* _Data for this exercise_
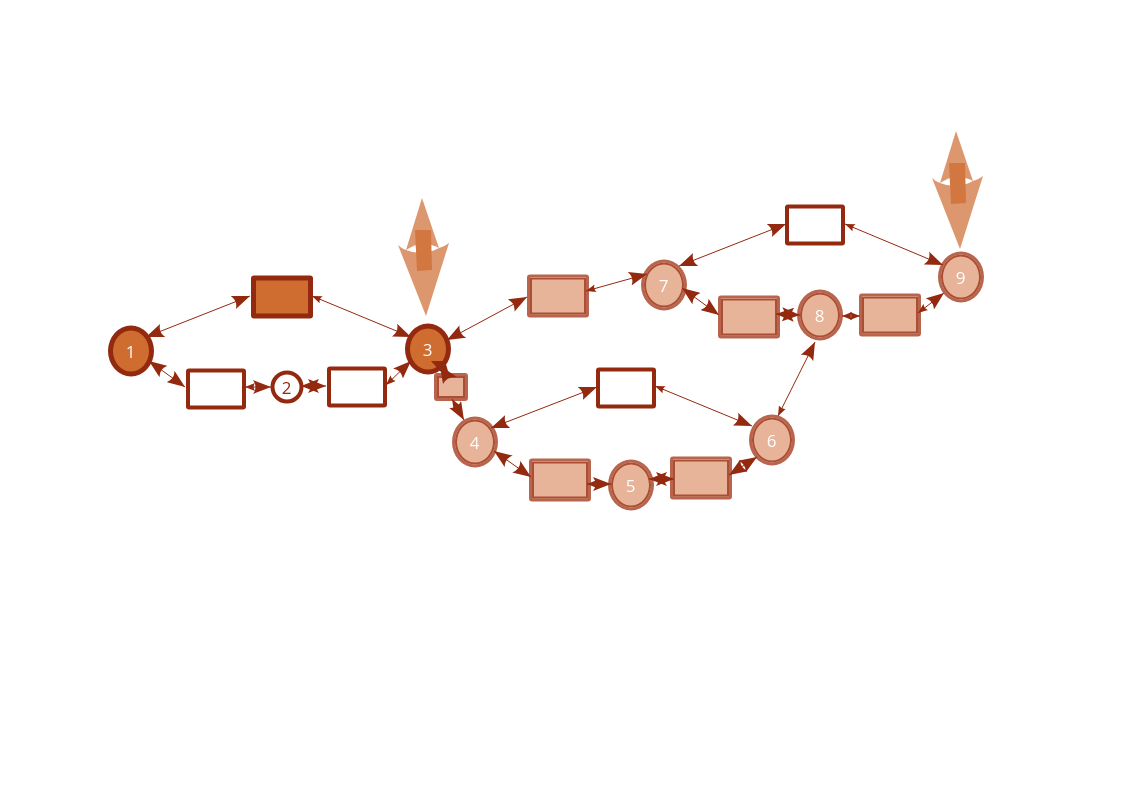
<!DOCTYPE html>
<html lang="en">
<head>
<meta charset="utf-8">
<title>Node network diagram</title>
<style>
:root {
  --paper: #fff;
  --rust: #93290f;
  --orange: #cf6c30;
  --peach: #e7b499;
  --clay: #b8654f;
  --clay-deep: #ab4e33;
  --pointer: #dd976f;
  --pointer-core: #d27740;
}
* { box-sizing: border-box; }
html, body { margin: 0; background: var(--paper); }
.diagram {
  position: relative;
  width: 1123px;
  height: 794px;
  overflow: hidden;
  background: var(--paper);
  font: 17px/1 "Open Sans", "Noto Sans", sans-serif;
}
.node, .box {
  position: absolute;
  left: var(--x);
  top: var(--y);
  transform: translate(-50%, -50%);
}
.node {
  display: flex;
  align-items: center;
  justify-content: center;
  width: 46px;
  height: 51px;
  border-radius: 50%;
  color: var(--paper);
}
.box { width: 62px; height: 43px; border-radius: 3px; }
.active { background: var(--orange); border: 5px solid var(--rust); }
.pending {
  background: var(--peach);
  border: 3px solid var(--clay);
  box-shadow: inset 0 0 0 2px var(--clay-deep);
}
.empty { background: var(--paper); border: 4px solid var(--rust); color: var(--rust); }
.box.empty { width: 60px; height: 41px; }
.node.empty { width: 33px; height: 33px; }
.box.small { width: 34px; height: 28px; }
.links { position: absolute; inset: 0; }
.links line { stroke: var(--rust); stroke-width: 1; }
.both line { marker-start: url(#head); marker-end: url(#head); }
.mixed line { marker-start: url(#head-small); marker-end: url(#head); }
.short line { marker-start: url(#head-small); marker-end: url(#head-small); }
.head { fill: var(--rust); }
.pointer { fill: var(--pointer); }
.pointer-core { fill: var(--pointer-core); }
</style>
</head>
<body>
<main class="diagram">
  <div class="node active" style="--x:130.5px;--y:351px">1</div>
  <div class="node empty" style="--x:286.5px;--y:387px">2</div>
  <div class="node active" style="--x:427.5px;--y:349px">3</div>
  <div class="node pending" style="--x:474.5px;--y:441.5px">4</div>
  <div class="node pending" style="--x:630.5px;--y:485px">5</div>
  <div class="node pending" style="--x:771.5px;--y:440px">6</div>
  <div class="node pending" style="--x:663.5px;--y:284.5px">7</div>
  <div class="node pending" style="--x:819.5px;--y:315px">8</div>
  <div class="node pending" style="--x:960.5px;--y:277px">9</div>

  <div class="box active" style="--x:282px;--y:296.5px"></div>
  <div class="box empty" style="--x:216px;--y:389px"></div>
  <div class="box empty" style="--x:356.5px;--y:387px"></div>
  <div class="box pending small" style="--x:451px;--y:386.5px"></div>
  <div class="box pending" style="--x:557.5px;--y:296px"></div>
  <div class="box empty" style="--x:626px;--y:387.5px"></div>
  <div class="box pending" style="--x:559.5px;--y:479.5px"></div>
  <div class="box pending" style="--x:700.5px;--y:478px"></div>
  <div class="box empty" style="--x:815px;--y:225px"></div>
  <div class="box pending" style="--x:748.5px;--y:317px"></div>
  <div class="box pending" style="--x:889.5px;--y:315px"></div>

  <svg class="links" width="1123" height="794" viewBox="0 0 1123 794" aria-hidden="true">
    <defs>
      <marker id="head" viewBox="-18 -7 18 14" refX="0" refY="0" markerWidth="18" markerHeight="14" markerUnits="userSpaceOnUse" orient="auto-start-reverse">
        <path class="head" d="M0 0L-18 -7Q-13 0 -18 7Z"/>
      </marker>
      <marker id="head-small" viewBox="-18 -7 18 14" refX="0" refY="0" markerWidth="10" markerHeight="8" markerUnits="userSpaceOnUse" orient="auto-start-reverse">
        <path class="head" d="M0 0L-18 -7Q-13 0 -18 7Z"/>
      </marker>
      <g id="pointer">
        <path class="pointer" d="M422 198L439 248Q444 247 449 243L426 316L398 245Q402 249 406 250Z"/>
        <path fill="#fff" d="M406 250Q422 239 439 248Q423 257 406 250Z"/>
        <path class="pointer-core" d="M415 230H431L432 270L417 271Z"/>
      </g>
    </defs>

    <use href="#pointer"/>
    <use href="#pointer" x="534" y="-67"/>

    <g class="both">
      <line x1="146" y1="337" x2="250" y2="296"/>
      <line x1="149" y1="361" x2="185" y2="387"/>
      <line x1="301" y1="386" x2="326" y2="386"/>
      <line x1="447" y1="340" x2="527" y2="297"/>
      <line x1="679" y1="266" x2="786" y2="224"/>
      <line x1="682" y1="288" x2="719" y2="315"/>
      <line x1="776" y1="314" x2="800" y2="315"/>
      <line x1="491" y1="428" x2="597" y2="387"/>
      <line x1="494" y1="451" x2="531" y2="477"/>
      <line x1="649" y1="479" x2="674" y2="479"/>
      <line x1="729" y1="475" x2="757" y2="457"/>
    </g>
    <g class="mixed">
      <line x1="312" y1="296" x2="411" y2="337"/>
      <line x1="245" y1="387" x2="271" y2="387"/>
      <line x1="386" y1="385" x2="411" y2="361"/>
      <line x1="452" y1="399" x2="464" y2="420"/>
      <line x1="586" y1="291" x2="647" y2="274"/>
      <line x1="845" y1="224" x2="943" y2="265"/>
      <line x1="918" y1="313" x2="944" y2="293"/>
      <line x1="655" y1="386" x2="752" y2="426"/>
      <line x1="587" y1="484" x2="611" y2="484"/>
      <line x1="778" y1="416" x2="815" y2="342"/>
    </g>
    <g class="short">
      <line x1="842" y1="316" x2="860" y2="316"/>
    </g>
    <path class="head" d="M431 361L445 361L448 371L457 377Q447 376 443 384L441 372Z"/>
  </svg>
</main>
</body>
</html>
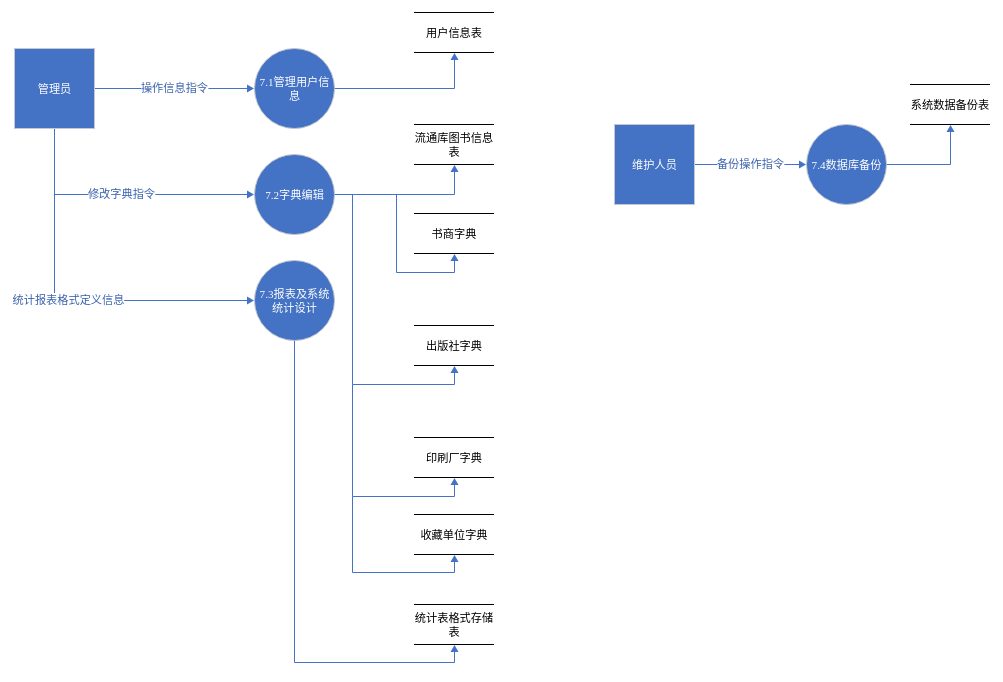
<!DOCTYPE html>
<html lang="zh-CN">
<head>
<meta charset="utf-8">
<title>数据流图</title>
<style>
:root {
  --fill: #4472c4;
  --edge: #c3c7cf;
  --flow: #4472c4;
  --flow-text: #3a62ae;
  --ink: #000;
  --paper: #fff;
}
* { box-sizing: border-box; }
html, body { margin: 0; overflow: hidden; background: var(--paper); }
.diagram {
  position: relative;
  width: 1003px;
  height: 682px;
  overflow: hidden;
  background: var(--paper);
  font: 11.2px/14px "Liberation Serif", "Noto Sans CJK SC", serif;
}
.flows { position: absolute; inset: 0; }
.flows path { fill: none; stroke: var(--flow); stroke-width: 1; }
.flows use { fill: var(--flow); }
.entity, .process, .store {
  position: absolute;
  left: var(--x);
  top: var(--y);
  display: flex;
  align-items: center;
  justify-content: center;
  text-align: center;
  white-space: nowrap;
}
.entity, .process {
  width: 81px;
  height: 81px;
  color: var(--paper);
  background: var(--fill);
  border: 1px solid var(--edge);
}
.process { border-radius: 50%; }
.store {
  width: 80px;
  height: 41px;
  color: var(--ink);
  border: solid var(--ink);
  border-width: 1px 0;
}
.label {
  position: absolute;
  left: var(--x);
  top: var(--y);
  transform: translate(-50%, -50%);
  white-space: nowrap;
  color: var(--flow-text);
  background: var(--paper);
}
</style>
</head>
<body>
<main class="diagram">
  <svg class="flows" width="1003" height="682" viewBox="0 0 1003 682" aria-hidden="true">
    <defs>
      <polygon id="head-right" points="0,0 -7,-4 -7,4"/>
      <polygon id="head-up" points="0,0 -4,7 4,7"/>
    </defs>
    <path d="M94 88.5H248"/>
    <path d="M54.5 128V300.5H248"/>
    <path d="M54.5 194.5H248"/>
    <path d="M334 88.5H454.5V59"/>
    <path d="M334 194.5H454.5V171"/>
    <path d="M396.5 194.5V272.5H454.5V260"/>
    <path d="M352.5 194.5V384.5H454.5V372"/>
    <path d="M352.5 384.5V496.5H454.5V484"/>
    <path d="M352.5 496.5V572.5H454.5V561"/>
    <path d="M294.5 340V662.5H454.5V651"/>
    <path d="M694 164.5H800"/>
    <path d="M886 164.5H950.5V131"/>
    <use href="#head-right" x="254" y="88.5"/>
    <use href="#head-right" x="254" y="194.5"/>
    <use href="#head-right" x="254" y="300.5"/>
    <use href="#head-right" x="806" y="164.5"/>
    <use href="#head-up" x="454.5" y="53"/>
    <use href="#head-up" x="454.5" y="165"/>
    <use href="#head-up" x="454.5" y="254"/>
    <use href="#head-up" x="454.5" y="366"/>
    <use href="#head-up" x="454.5" y="478"/>
    <use href="#head-up" x="454.5" y="555"/>
    <use href="#head-up" x="454.5" y="645"/>
    <use href="#head-up" x="950.5" y="125"/>
  </svg>

  <div class="label" style="--x:174.5px;--y:88px">操作信息指令</div>
  <div class="label" style="--x:121.5px;--y:194px">修改字典指令</div>
  <div class="label" style="--x:68.5px;--y:300px">统计报表格式定义信息</div>
  <div class="label" style="--x:750.5px;--y:164px">备份操作指令</div>

  <div class="entity" style="--x:14px;--y:48px">管理员</div>
  <div class="entity" style="--x:614px;--y:124px">维护人员</div>

  <div class="process" style="--x:254px;--y:48px">7.1管理用户信<br>息</div>
  <div class="process" style="--x:254px;--y:154px">7.2字典编辑</div>
  <div class="process" style="--x:254px;--y:260px">7.3报表及系统<br>统计设计</div>
  <div class="process" style="--x:806px;--y:124px">7.4数据库备份</div>

  <div class="store" style="--x:414px;--y:12px">用户信息表</div>
  <div class="store" style="--x:414px;--y:124px">流通库图书信息<br>表</div>
  <div class="store" style="--x:414px;--y:213px">书商字典</div>
  <div class="store" style="--x:414px;--y:325px">出版社字典</div>
  <div class="store" style="--x:414px;--y:437px">印刷厂字典</div>
  <div class="store" style="--x:414px;--y:514px">收藏单位字典</div>
  <div class="store" style="--x:414px;--y:604px">统计表格式存储<br>表</div>
  <div class="store" style="--x:910px;--y:84px">系统数据备份表</div>
</main>
</body>
</html>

* _Your objective_
Of the lines above, show those in which "auto" appears.

* _Problem solution_
      <marker id="head" viewBox="-18 -7 18 14" refX="0" refY="0" markerWidth="18" markerHeight="14" markerUnits="userSpaceOnUse" orient="auto-start-reverse">
      <marker id="head-small" viewBox="-18 -7 18 14" refX="0" refY="0" markerWidth="10" markerHeight="8" markerUnits="userSpaceOnUse" orient="auto-start-reverse">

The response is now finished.